◆ **Your task**
Your job is to set down the stretch of entries that opens with the line containing "508 C368 535" and closes with the line containing "188 C534 207". Keep both end lines, copy each exactly, and add nothing.

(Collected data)
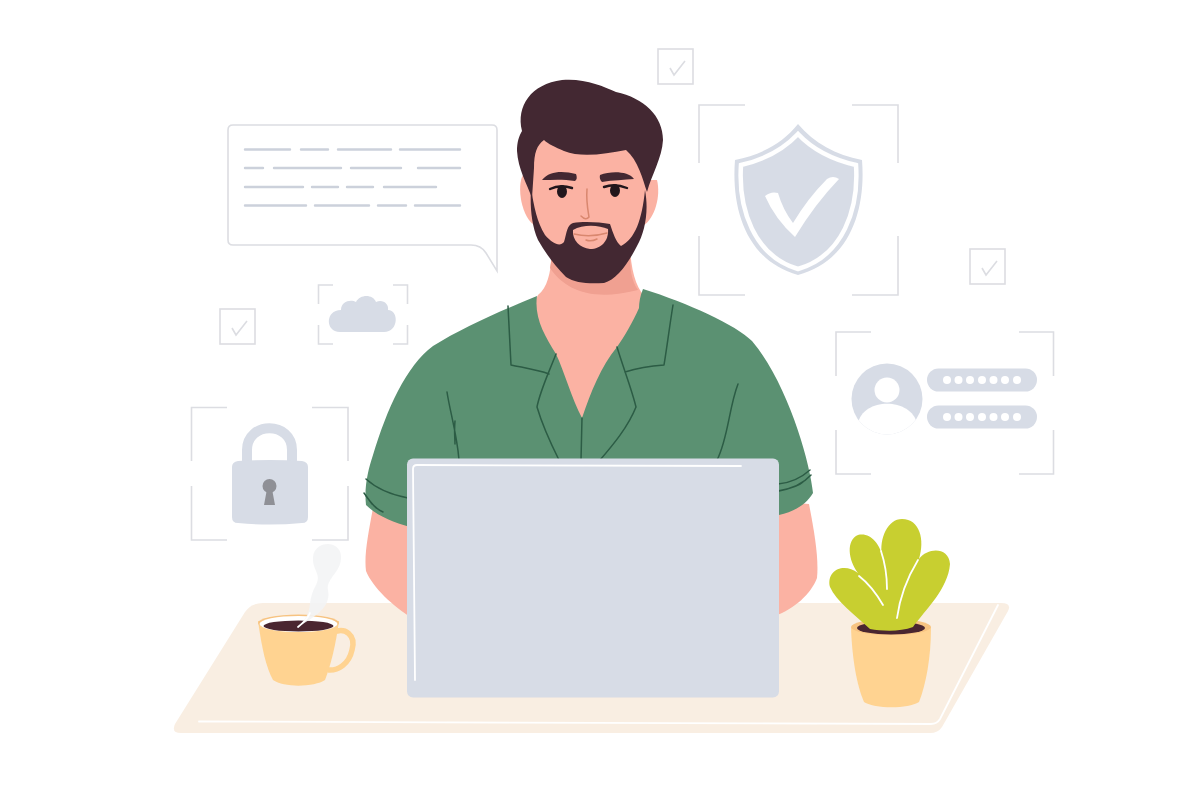
<!DOCTYPE html>
<html lang="en">
<head>
<meta charset="utf-8">
<title>Data security at work</title>
<style>
:root {
  --paper: #ffffff;
  --panel: #d7dce6;
  --frame: #dcdde2;
  --dash: #ccd1db;
  --keyhole: #8f9096;
  --skin: #fbb2a3;
  --skin-shade: #f0a091;
  --crease: #d9876f;
  --hair: #432832;
  --ink: #21161c;
  --shirt: #5b9172;
  --seam: #2c5c45;
  --desk: #f9eee2;
  --pot: #ffd391;
  --rim: #f7c381;
  --coffee: #4a2630;
  --leaf: #c8cf30;
  --steam: #f3f4f6;
}
html, body { margin: 0; height: 100%; overflow: hidden; background: var(--paper); }
.scene { display: block; width: 1200px; height: 800px; }
.frame { fill: none; stroke: var(--frame); stroke-width: 1.6; }
.panel { fill: var(--panel); }
.paper { fill: var(--paper); }
.dash { fill: none; stroke: var(--dash); stroke-width: 2.4; stroke-linecap: round; }
.skin { fill: var(--skin); }
.hair { fill: var(--hair); }
.shirt { fill: var(--shirt); }
.seam { fill: none; stroke: var(--seam); stroke-width: 1.5; stroke-linecap: round; stroke-linejoin: round; }
.crease { fill: none; stroke: var(--crease); stroke-width: 1.5; stroke-linecap: round; }
.shine { fill: none; stroke: var(--paper); stroke-width: 1.8; stroke-linecap: round; stroke-linejoin: round; }
.leaf { fill: var(--leaf); }
.pot { fill: var(--pot); }
</style>
</head>
<body>
<svg class="scene" viewBox="0 0 1200 800" role="img" aria-label="Bearded man in a green shirt working at a laptop, surrounded by security icons">
  <defs>
    <g id="checkbox">
      <rect class="frame" width="35" height="35"/>
      <path class="frame" d="M12 19 L16 26 L27 12"/>
    </g>
    <g id="password">
      <rect class="panel" width="110" height="23" rx="11.5"/>
      <g class="paper">
        <circle cx="20" cy="11.5" r="4"/><circle cx="31.5" cy="11.5" r="4"/><circle cx="43" cy="11.5" r="4"/><circle cx="55" cy="11.5" r="4"/><circle cx="66.500" cy="11.5" r="4"/><circle cx="78" cy="11.5" r="4"/><circle cx="90" cy="11.5" r="4"/>
      </g>
    </g>
    <clipPath id="avatar-clip"><circle cx="887" cy="399" r="35.500"/></clipPath>
  </defs>

  <g id="checkboxes">
    <use href="#checkbox" x="658" y="49"/>
    <use href="#checkbox" x="970" y="249"/>
    <use href="#checkbox" x="220" y="309"/>
  </g>

  <g id="message">
    <path class="frame" d="M233 125 H492 Q497 125 497 130 V271 L486 253 Q481 245 471 245 H233 Q228 245 228 240 V130 Q228 125 233 125 Z"/>
    <path class="dash" d="M245 149.500 H290 M301 149.500 H328 M338 149.500 H391 M400 149.500 H460
      M245 168 H263 M274 168 H341 M351 168 H401 M418 168 H460
      M245 187 H303 M312 187 H338 M347 187 H373 M384 187 H436
      M245 205.500 H306 M315 205.500 H369 M378 205.500 H406 M415 205.500 H460"/>
  </g>

  <g id="cloud">
    <path class="frame" d="M333 285 H318.500 V304 M393 285 H407.500 V304 M318.500 325 V344 H333 M407.500 325 V344 H393"/>
    <path class="panel" d="M340 332 C325 332 325 310 341 310 C341 301 351 299 356 302 C360 294 373 294 376 302 C383 299 389 304 388 310 C399 310 399 332 384 332 Z"/>
  </g>

  <g id="padlock">
    <path class="frame" d="M227 407.500 H191.500 V461 M312 407.500 H348 V461 M191.500 486 V540 H227 M348 486 V540 H312"/>
    <path d="M247 464 V450 C247 421 292 421 292 450 V464" fill="none" stroke="var(--panel)" stroke-width="10"/>
    <path class="panel" d="M238 461 Q270 459 302 461 Q308 462 308 467 V517 Q308 523 302 523 Q270 526 238 523 Q232 523 232 517 V467 Q232 462 238 461 Z"/>
    <path d="M267 489 L264 505 H275 L272 489 Z" fill="var(--keyhole)"/>
    <circle cx="269.500" cy="486" r="7" fill="var(--keyhole)"/>
  </g>

  <g id="shield">
    <path class="frame" d="M745 105 H699 V163 M852 105 H898 V163 M699 236 V295 H745 M898 236 V295 H852"/>
    <path class="panel" d="M798 124 C814 143 836 155 862 160 C866 210 850 261 798 275 C747 261 731 210 735 160 C761 155 783 143 798 124 Z"/>
    <path d="M798 134 C813 150 834 160 856 165 C859 209 843 256 798 269 C754 256 738 209 741 165 C763 160 783 150 798 134 Z" fill="none" stroke="var(--paper)" stroke-width="4.500"/>
    <path class="paper" d="M765 196 Q771 191 778 193 Q783 210 793 223 Q808 198 827 179 Q833 175 839 179 Q815 204 795 237 Q775 219 765 196 Z"/>
  </g>

  <g id="login">
    <path class="frame" d="M871 332 H836 V376 M1019 332 H1053.500 V376 M836 430 V474 H871 M1053.500 430 V474 H1019"/>
    <circle class="panel" cx="887" cy="399" r="35.500"/>
    <g class="paper" clip-path="url(#avatar-clip)">
      <circle cx="887" cy="390" r="12.500"/>
      <path d="M858 440 V424 C862 397 912 397 917 424 V440 Z"/>
    </g>
    <use href="#password" x="927" y="368.500"/>
    <use href="#password" x="927" y="405.500"/>
  </g>

  <g id="desk">
    <path d="M263 603 H1001 Q1012 603 1008 611 L942 727 Q938 733 930 733 H181 Q171 733 175 724 L245 612 Q251 603 263 603 Z" fill="var(--desk)"/>
    <path class="shine" d="M199 721.500 L931 724 Q937 724 940 719 L998 605"/>
  </g>

  <g id="man">
    <g id="arms" class="skin">
      <path d="M373 508 C368 535 364 555 366 571 C373 588 393 606 412 618 H430 V500 Z"/>
      <path d="M809 504 C814 530 819 558 817 578 C811 594 794 609 775 616 H760 V500 Z"/>
    </g>

    <g id="neck">
      <path class="skin" d="M552 250 C551 272 548 287 538 295 L530 310 L578 425 H592 L648 300 C637 290 632 275 630 250 Z"/>
      <path d="M550 268 C565 290 592 302 638 290 C631 280 630 268 630 255 H552 Z" fill="var(--skin-shade)"/>
    </g>

    <g id="shirt">
      <path class="shirt" d="M537 296 C500 311 462 328 433 346 C406 366 387 409 373 455 C368 470 364 487 366 505 C377 516 393 522 410 527 L420 475 H768 L779 515 C793 512 806 505 813 493 C810 462 788 384 752 341 C736 325 688 303 643 289 C640 296 639 303 639 308 C633 322 624 337 617 347 C601 366 591 392 582 418 C572 399 564 371 556 354 C544 335 534 317 537 296 Z"/>
      <path class="seam" d="M508 306 C509 329 510 349 511 365 C525 368 538 370 549 374
        M556 354 C549 372 540 391 537 407 C542 424 550 442 559 460
        M582 418 L581 460
        M617 347 C624 370 632 390 636 407 C628 427 613 445 600 460
        M673 305 C669 330 667 347 664 365 C651 366 638 368 625 372
        M447 392 C450 412 457 434 459 460 M455 421 C454 431 455 439 455 444
        M738 384 C729 407 728 439 717 460
        M366 479 C377 489 392 495 408 498 M364 493 L372 504 M366 496 C372 504 376 509 383 512
        M810 470 C801 478 790 483 778 484 M811 475 C802 485 790 489 778 491 M803 482 C799 486 793 488 779 491"/>
    </g>

    <g id="head">
      <path class="skin" d="M524 174 C517 180 519 214 534 225 L548 178 Z"/>
      <path class="skin" d="M645 180 H657 C661 196 655 218 643 226 Z"/>
      <path class="skin" d="M531 138 H640 L647 190 C645 227 632 262 603 270 C565 275 540 238 532 205 Z"/>
      <path class="hair" d="M531 188 C534 207 537 222 545 235 C553 244 560 247 564 242 C567 232 567 225 573 223 C583 221 600 222 610 224 C613 233 616 242 621 246 C635 239 642 220 645 190 C649 211 645 232 637 246 C628 264 616 280 604 283 C588 284 575 283 566 277 C553 264 545 252 538 240 C531 224 530 205 531 188 Z"/>
      <path class="skin" d="M573 230 C583 224 599 225 608 229 C609 241 601 249 590 249 C580 248 572 240 573 230 Z"/>
      <path class="hair" d="M532 198 C527 184 518 169 517 151 C517 142 519 136 522 131 C516 106 531 84 562 80 C584 78 603 86 616 92 C644 98 663 116 663 140 C662 158 652 174 647 192 C643 180 638 160 626 150 C605 154 581 158 564 151 C555 147 548 144 544 140 C537 145 534 153 534 168 Z"/>
      <g id="face">
        <path class="hair" d="M542 180 C550 170 564 171 576 174 Q578 179 575 181 C563 179 552 180 542 180 Z"/>
        <path class="hair" d="M600 175 C611 171 628 171 634 179 C624 180 613 180 602 182 Q599 179 600 175 Z"/>
        <ellipse cx="562" cy="191.500" rx="5" ry="6.500" fill="var(--ink)"/>
        <ellipse cx="615" cy="190.500" rx="5" ry="6.500" fill="var(--ink)"/>
        <path d="M550 189 Q560 184 572 188 M604 187 Q615 183 627 188" fill="none" stroke="var(--ink)" stroke-width="2.400" stroke-linecap="round"/>
        <path class="crease" d="M587 189 C586 201 588 211 589 217 Q586 221 581 216 M574 234 Q590 238 607 233 M586 240 Q591 242 597 239"/>
      </g>
    </g>
  </g>

  <g id="laptop">
    <rect class="panel" x="407" y="458.500" width="372" height="239" rx="6"/>
    <path class="shine" d="M415 680 L413 469 Q413 465 417 465 L741 466"/>
  </g>

  <g id="coffee">
    <path d="M330 634 C346 625 356 636 352 650 C349 664 338 671 328 670" fill="none" stroke="var(--pot)" stroke-width="5.500"/>
    <path class="pot" d="M258 621 C262 649 266 667 273 680 C284 688 315 687 325 680 C331 665 336 643 339 621 Z"/>
    <ellipse cx="298.500" cy="623" rx="40.500" ry="8.500" fill="var(--rim)"/>
    <ellipse cx="298.500" cy="624" rx="39" ry="8" fill="var(--paper)"/>
    <ellipse cx="298.500" cy="626" rx="35" ry="5.500" fill="var(--coffee)"/>
    <path d="M298 627 C310 619 332 609 328 590 C326 578 342 572 341 556 C340 540 315 540 313 557 C312 571 323 574 315 587 C306 604 315 611 298 627 Z" fill="var(--steam)" opacity=".9"/>
    <path class="shine" d="M298 627 C303 623 308 618 310 613"/>
  </g>

  <g id="plant">
    <path class="pot" d="M851 627 C852 659 857 686 864 702 C875 709 908 709 919 702 C926 684 931 658 931 627 Z"/>
    <ellipse cx="891" cy="627" rx="40" ry="8" fill="var(--rim)"/>
    <ellipse cx="891" cy="628" rx="34" ry="6.500" fill="var(--coffee)"/>
    <path class="leaf" d="M870 629 C855 615 836 601 830 587 C826 570 844 562 858 573 C848 560 846 540 858 535 C870 532 880 544 882 556 C879 538 888 519 902 519 C920 519 925 540 919 559 C928 547 949 547 950 564 C948 589 926 609 913 627 C900 632 882 631 870 629 Z"/>
    <path class="shine" d="M859 576 Q872 586 883 605 M881 551 Q887 569 887 589 M918 560 Q901 588 897 618"/>
  </g>
</svg>
</body>
</html>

◆ **Exercise solution**
      <path d="M373 508 C368 535 364 555 366 571 C373 588 393 606 412 618 H430 V500 Z"/>
      <path d="M809 504 C814 530 819 558 817 578 C811 594 794 609 775 616 H760 V500 Z"/>
    </g>

    <g id="neck">
      <path class="skin" d="M552 250 C551 272 548 287 538 295 L530 310 L578 425 H592 L648 300 C637 290 632 275 630 250 Z"/>
      <path d="M550 268 C565 290 592 302 638 290 C631 280 630 268 630 255 H552 Z" fill="var(--skin-shade)"/>
    </g>

    <g id="shirt">
      <path class="shirt" d="M537 296 C500 311 462 328 433 346 C406 366 387 409 373 455 C368 470 364 487 366 505 C377 516 393 522 410 527 L420 475 H768 L779 515 C793 512 806 505 813 493 C810 462 788 384 752 341 C736 325 688 303 643 289 C640 296 639 303 639 308 C633 322 624 337 617 347 C601 366 591 392 582 418 C572 399 564 371 556 354 C544 335 534 317 537 296 Z"/>
      <path class="seam" d="M508 306 C509 329 510 349 511 365 C525 368 538 370 549 374
        M556 354 C549 372 540 391 537 407 C542 424 550 442 559 460
        M582 418 L581 460
        M617 347 C624 370 632 390 636 407 C628 427 613 445 600 460
        M673 305 C669 330 667 347 664 365 C651 366 638 368 625 372
        M447 392 C450 412 457 434 459 460 M455 421 C454 431 455 439 455 444
        M738 384 C729 407 728 439 717 460
        M366 479 C377 489 392 495 408 498 M364 493 L372 504 M366 496 C372 504 376 509 383 512
        M810 470 C801 478 790 483 778 484 M811 475 C802 485 790 489 778 491 M803 482 C799 486 793 488 779 491"/>
    </g>

    <g id="head">
      <path class="skin" d="M524 174 C517 180 519 214 534 225 L548 178 Z"/>
      <path class="skin" d="M645 180 H657 C661 196 655 218 643 226 Z"/>
      <path class="skin" d="M531 138 H640 L647 190 C645 227 632 262 603 270 C565 275 540 238 532 205 Z"/>
      <path class="hair" d="M531 188 C534 207 537 222 545 235 C553 244 560 247 564 242 C567 232 567 225 573 223 C583 221 600 222 610 224 C613 233 616 242 621 246 C635 239 642 220 645 190 C649 211 645 232 637 246 C628 264 616 280 604 283 C588 284 575 283 566 277 C553 264 545 252 538 240 C531 224 530 205 531 188 Z"/>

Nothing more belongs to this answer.